Read the material below and count the lines holding the string "innerHTML". Give that count with nothing added.

Start of PROVIDED RECORDS

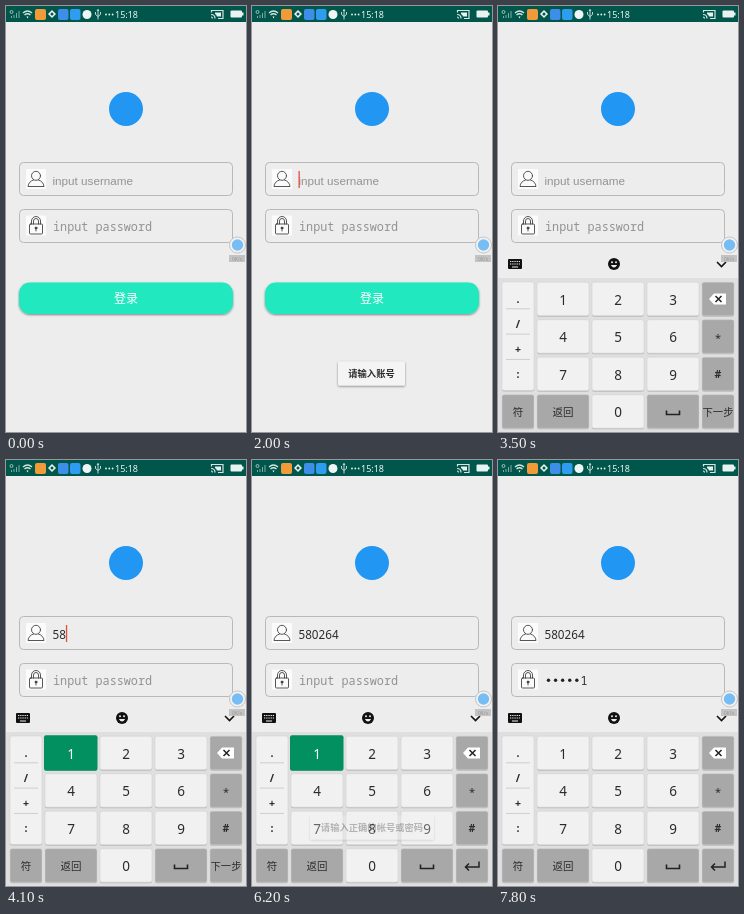
Animation, 240 px wide and 426 px high, one loop 8 s. Source, as an HTML page:

```html
<!DOCTYPE html>
<html lang="zh">
<head>
<meta charset="utf-8">
<title>Login</title>
<style>
html, body { margin: 0; width: 100%; height: 100%; overflow: hidden; background: #ededed; }
svg { display: block; width: 100%; height: 100%; }
text { font-family: "Noto Sans", "Noto Sans CJK SC", "Noto Sans CJK", sans-serif; fill: #2b2b2b; }
.mono { font-family: "Noto Sans Mono", monospace; }
.mid { text-anchor: middle; }
.hint { fill: #929292; }
#user.hint { font-family: "Liberation Sans", sans-serif; }
.line { fill: none; stroke: #444; stroke-width: .9; stroke-linecap: round; stroke-linejoin: round; }
</style>
</head>
<body>
<svg id="stage" viewBox="0 0 240 426">
  <defs>
    <filter id="shade" x="-10%" y="-30%" width="120%" height="170%">
      <feDropShadow dx="0" dy="1" stdDeviation="1" flood-opacity=".45"/>
    </filter>
  </defs>
  <rect width="240" height="426" fill="#ededed"/>

  <g id="status">
    <rect width="240" height="16" fill="#00564a"/>
    <g fill="none" stroke="#d5e5e2">
      <path d="M5.500 12v-2M8 12V9M10.500 12V7M13 12V5" stroke-width="1" opacity=".6"/>
      <circle cx="5.500" cy="6" r="1.500" stroke-width=".7"/>
      <path d="M17 7q4.500-4 9 0M18.500 9q3-2.500 6 0" stroke-width="1.300"/>
      <path d="M92 3.500v10M89.500 6v2.500l2.500 2 2.500-2V6M91 5l1-1.500 1 1.500" stroke-width=".9"/>
      <path d="M205.500 6.500v-2h11.500v8h-5M205 8.500q4 0 4 4M205 11q1.500 0 1.500 1.500" stroke-width="1.200"/>
    </g>
    <path d="M20.500 10.500h2l-1 2z" fill="#fff"/>
    <rect x="29" y="3" width="11" height="11" rx="2" fill="#f29a38"/>
    <path d="M46 4l4 4-4 4-4-4z" fill="#e8f2f0"/>
    <circle cx="46" cy="8" r="1.500" fill="#00564a"/>
    <rect x="52" y="3" width="10.500" height="11" rx="2" fill="#3d8ee8"/>
    <rect x="64" y="3" width="10.500" height="11" rx="2" fill="#2e9df0"/>
    <circle cx="81" cy="8.500" r="4.500" fill="#eef5f4"/>
    <g fill="#e8f2f0">
      <circle cx="100" cy="8.500" r=".9"/><circle cx="103.300" cy="8.500" r=".9"/><circle cx="106.600" cy="8.500" r=".9"/>
      <path d="M209 6.500h6v4h-4q-.5-2-2-2.500z"/>
      <rect x="224.500" y="4.500" width="11.500" height="7" rx="1"/><rect x="236" y="6.500" width="1.500" height="3"/>
    </g>
    <text x="109" y="12.300" font-size="9" style="fill:#f0f6f5">15:18</text>
  </g>

  <circle cx="120" cy="103" r="17" fill="#2196f3"/>

  <g fill="none" stroke="#b8b8b8">
    <rect x="13.500" y="156.500" width="213" height="33" rx="4"/>
    <rect x="13.500" y="203.500" width="213" height="33" rx="4"/>
  </g>
  <rect x="20" y="163" width="20" height="20" fill="#fbfbfb"/>
  <rect x="20" y="209.500" width="20" height="20" fill="#fbfbfb"/>
  <g class="line">
    <circle cx="30" cy="169.800" r="4.500"/>
    <path d="M27.500 174q-5 1.500-5.500 6.500h16q-.5-5-5.500-6.500"/>
    <rect x="23.500" y="218" width="13" height="10" rx="1"/>
    <path d="M25.500 218v-3a4.500 4.500 0 0 1 9 0v3M27.500 218v-3a2.500 2.500 0 0 1 5 0v3M30 222.500v2.500"/>
    <circle cx="30" cy="222" r="1" fill="#222"/>
  </g>
  <text id="user" x="46.500" y="178.700" font-size="11.700"></text>
  <text id="pass" class="mono" x="47" y="224.500" font-size="11.800"></text>
  <g id="dots" fill="#222"></g>
  <rect id="caret" width="1.300" height="17" fill="#e0523c"/>

  <rect x="13" y="276.500" width="214" height="31.500" rx="11" fill="#20e8c0" filter="url(#shade)"/>
  <text class="mid" x="120" y="297.300" font-size="12" style="fill:#fff">登录</text>

  <g id="board"></g>
  <g id="toast"></g>

  <g id="float">
    <rect x="223" y="249" width="16" height="7" fill="#bdbdbd" opacity=".85"/>
    <text class="mid" x="231" y="254.800" font-size="5" style="fill:#999">0K/s</text>
    <circle cx="231.500" cy="239" r="8" fill="#f3f3f3" stroke="#c3c3c3"/>
    <circle cx="231.500" cy="239" r="5.700" fill="#78bcf4"/>
  </g>
</svg>
<script>
const LOOP = 8000, USER = '580264';
const $ = id => document.getElementById(id);
const userTaps = [3900, 4050, 4200, 4400, 4580, 4780];
const passTaps = [6300, 6600, 6850, 7100, 7300, 7500];
const clamp = v => Math.max(0, Math.min(1, v));
const ramp = (t, from, to) => clamp((t - from) / (to - from));
const within = (t, spans) => spans.some(([a, b]) => t >= a && t < b);
const count = (t, taps) => taps.filter(tap => t >= tap).length;

const label = (x, y, s, size, weight = 400) =>
  `<text class="mid" x="${x}" y="${y}" font-size="${size}" font-weight="${weight}">${s}</text>`;

const cap = (x, y, w, h, fill) =>
  `<rect x="${x}" y="${y + 1}" width="${w}" height="${h}" rx="2" fill="#b9b9b9"/>
   <rect x="${x}" y="${y}" width="${w}" height="${h}" rx="2" fill="${fill}" stroke="#cccccc" stroke-width=".5"/>`;

function buildBoard() {
  const light = '#f1f1f1', dark = '#a8a8a8', rowY = r => 276.2 + r * 37.5;
  let s = '<rect y="244" width="240" height="182" fill="#dfdfdf"/><rect y="244" width="240" height="28" fill="#ededed"/>';
  s += '<rect x="10" y="253" width="14" height="10" rx="1" fill="#111"/>' +
    '<path d="M12 255.500h10M12 258h10" stroke="#ededed" stroke-width="1.200" stroke-dasharray="1.300 .9"/>' +
    '<path d="M14 261h6" stroke="#ededed"/>' +
    '<circle cx="116" cy="258" r="6" fill="#111"/><circle cx="114" cy="256.300" r="1" fill="#ededed"/>' +
    '<circle cx="118" cy="256.300" r="1" fill="#ededed"/><path d="M112.800 259h6.400q-3.200 5-6.400 0z" fill="#ededed"/>' +
    '<path d="M219 256l4.500 4.500 4.500-4.500" fill="none" stroke="#111" stroke-width="1.600"/>';
  s += cap(4, 276, 32, 108.500, light);
  ['.', '/', '+', ':'].forEach((c, i) => {
    s += label(20, 296.5 + i * 25.3, c, 10.5, 600);
    if (i) s += `<path d="M8 ${277.5 + i * 25.3}h24" stroke="#cecece"/>`;
  });
  for (let n = 1; n <= 9; n++) {
    const x = 39 + (n - 1) % 3 * 55, y = rowY(Math.floor((n - 1) / 3));
    s += cap(x, y, 52, 33.500, light);
    if (n === 1) s += `<rect id="press" x="${x - 1}" y="${y - 1}" width="53.500" height="35.500" rx="2" fill="#039060"/>`;
    s += `<g id="num${n}">${label(x + 26, y + 22.3, n, 13.5)}</g>`;
  }
  for (let r = 0; r < 4; r++) s += cap(204, rowY(r), 32, 33.500, dark);
  s += '<path d="M211 293l5-5.500h12v11h-12z" fill="#fff"/><path d="M217.500 290l6 6m0-6l-6 6" stroke="#222" stroke-width="1.500"/>';
  s += label(220, 335.500, '*', 11) + label(220, 372.300, '#', 10.500, 600);
  const y = rowY(3);
  s += cap(4, y, 32, 33.500, dark) + label(20, y + 21.500, '符', 10.500, 500);
  s += cap(39, y, 52, 33.500, dark) + label(65, y + 21.500, '返回', 10.500, 500);
  s += cap(94, y, 52, 33.500, light) + label(120, y + 22.300, '0', 13.500);
  s += cap(149, y, 52, 33.500, dark) +
    '<path d="M168.500 404.500v4h13v-4" fill="none" stroke="#222" stroke-width="1.600"/>';
  s += `<g id="next">${label(220, y + 21.500, '下一步', 10.300, 500)}</g>`;
  s += '<path id="enter" d="M227 401.500v5.500h-13.500m3.500-3.500l-3.500 3.500 3.500 3.500" fill="none" stroke="#222" stroke-width="1.500"/>';
  $('board').innerHTML = s;
}

function toast(t) {
  const first = t < 3600;
  const [a, b, x, w, msg] = first
    ? [1500, 3100, 86, 67, '请输入账号']
    : [4350, 5950, 58, 124, '请输入正确的帐号或密码'];
  const alpha = ramp(t, a, a + 200) * (1 - ramp(t, b, b + 360));
  $('toast').setAttribute('opacity', alpha);
  if (toast.msg === msg) return;
  toast.msg = msg;
  $('toast').innerHTML =
    `<rect x="${x}" y="355.500" width="${w}" height="24" rx="1.500" fill="#f4f4f4" filter="url(#shade)"/>` +
    label(x + w / 2, 371, msg, 9.300, 600);
}

function caret(t, typed, secret) {
  const inPass = t >= 5500;
  const on = within(t, [[1800, 2300], [2900, 3400], [3800, 5200], [5500, 5950], [7200, 7700]]);
  const x = inPass ? 46.5 + secret * 7.08 : 46.5 + typed * 6.7;
  $('caret').setAttribute('x', x);
  $('caret').setAttribute('y', inPass ? 211.5 : 165);
  $('caret').setAttribute('opacity', on ? 1 : 0);
}

function field(id, value, hint) {
  $(id).textContent = value || hint;
  $(id).classList.toggle('hint', !value);
}

function draw(t) {
  const typed = count(t, userTaps), secret = count(t, passTaps);
  const hidden = Math.max(0, secret - 1);
  field('user', USER.slice(0, typed), 'input username');
  field('pass', secret ? '1' : '', 'input password');
  $('pass').setAttribute('x', 47 + hidden * 7.08);
  $('dots').innerHTML = Array.from({ length: hidden }, (_, i) =>
    `<circle cx="${50.5 + i * 7.08}" cy="220.300" r="1.700"/>`).join('');
  caret(t, typed, secret);

  const rise = 1 - Math.pow(1 - ramp(t, 2920, 3220), 3);
  $('board').setAttribute('transform', `translate(0 ${182 * (1 - rise)})`);
  const down = [...userTaps, ...passTaps].some(tap => t >= tap - 110 && t < tap);
  $('press').setAttribute('opacity', down ? 1 : 0);
  $('num1').firstChild.style.fill = down ? '#fff' : '#2b2b2b';
  $('next').setAttribute('opacity', t < 5500 ? 1 : 0);
  $('enter').setAttribute('opacity', t < 5500 ? 0 : 1);
  toast(t);
}

buildBoard();
function tick() {
  draw(performance.now() % LOOP);
  requestAnimationFrame(tick);
}
tick();
</script>
</body>
</html>
```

End of PROVIDED RECORDS

# SOLVED PROBLEM
3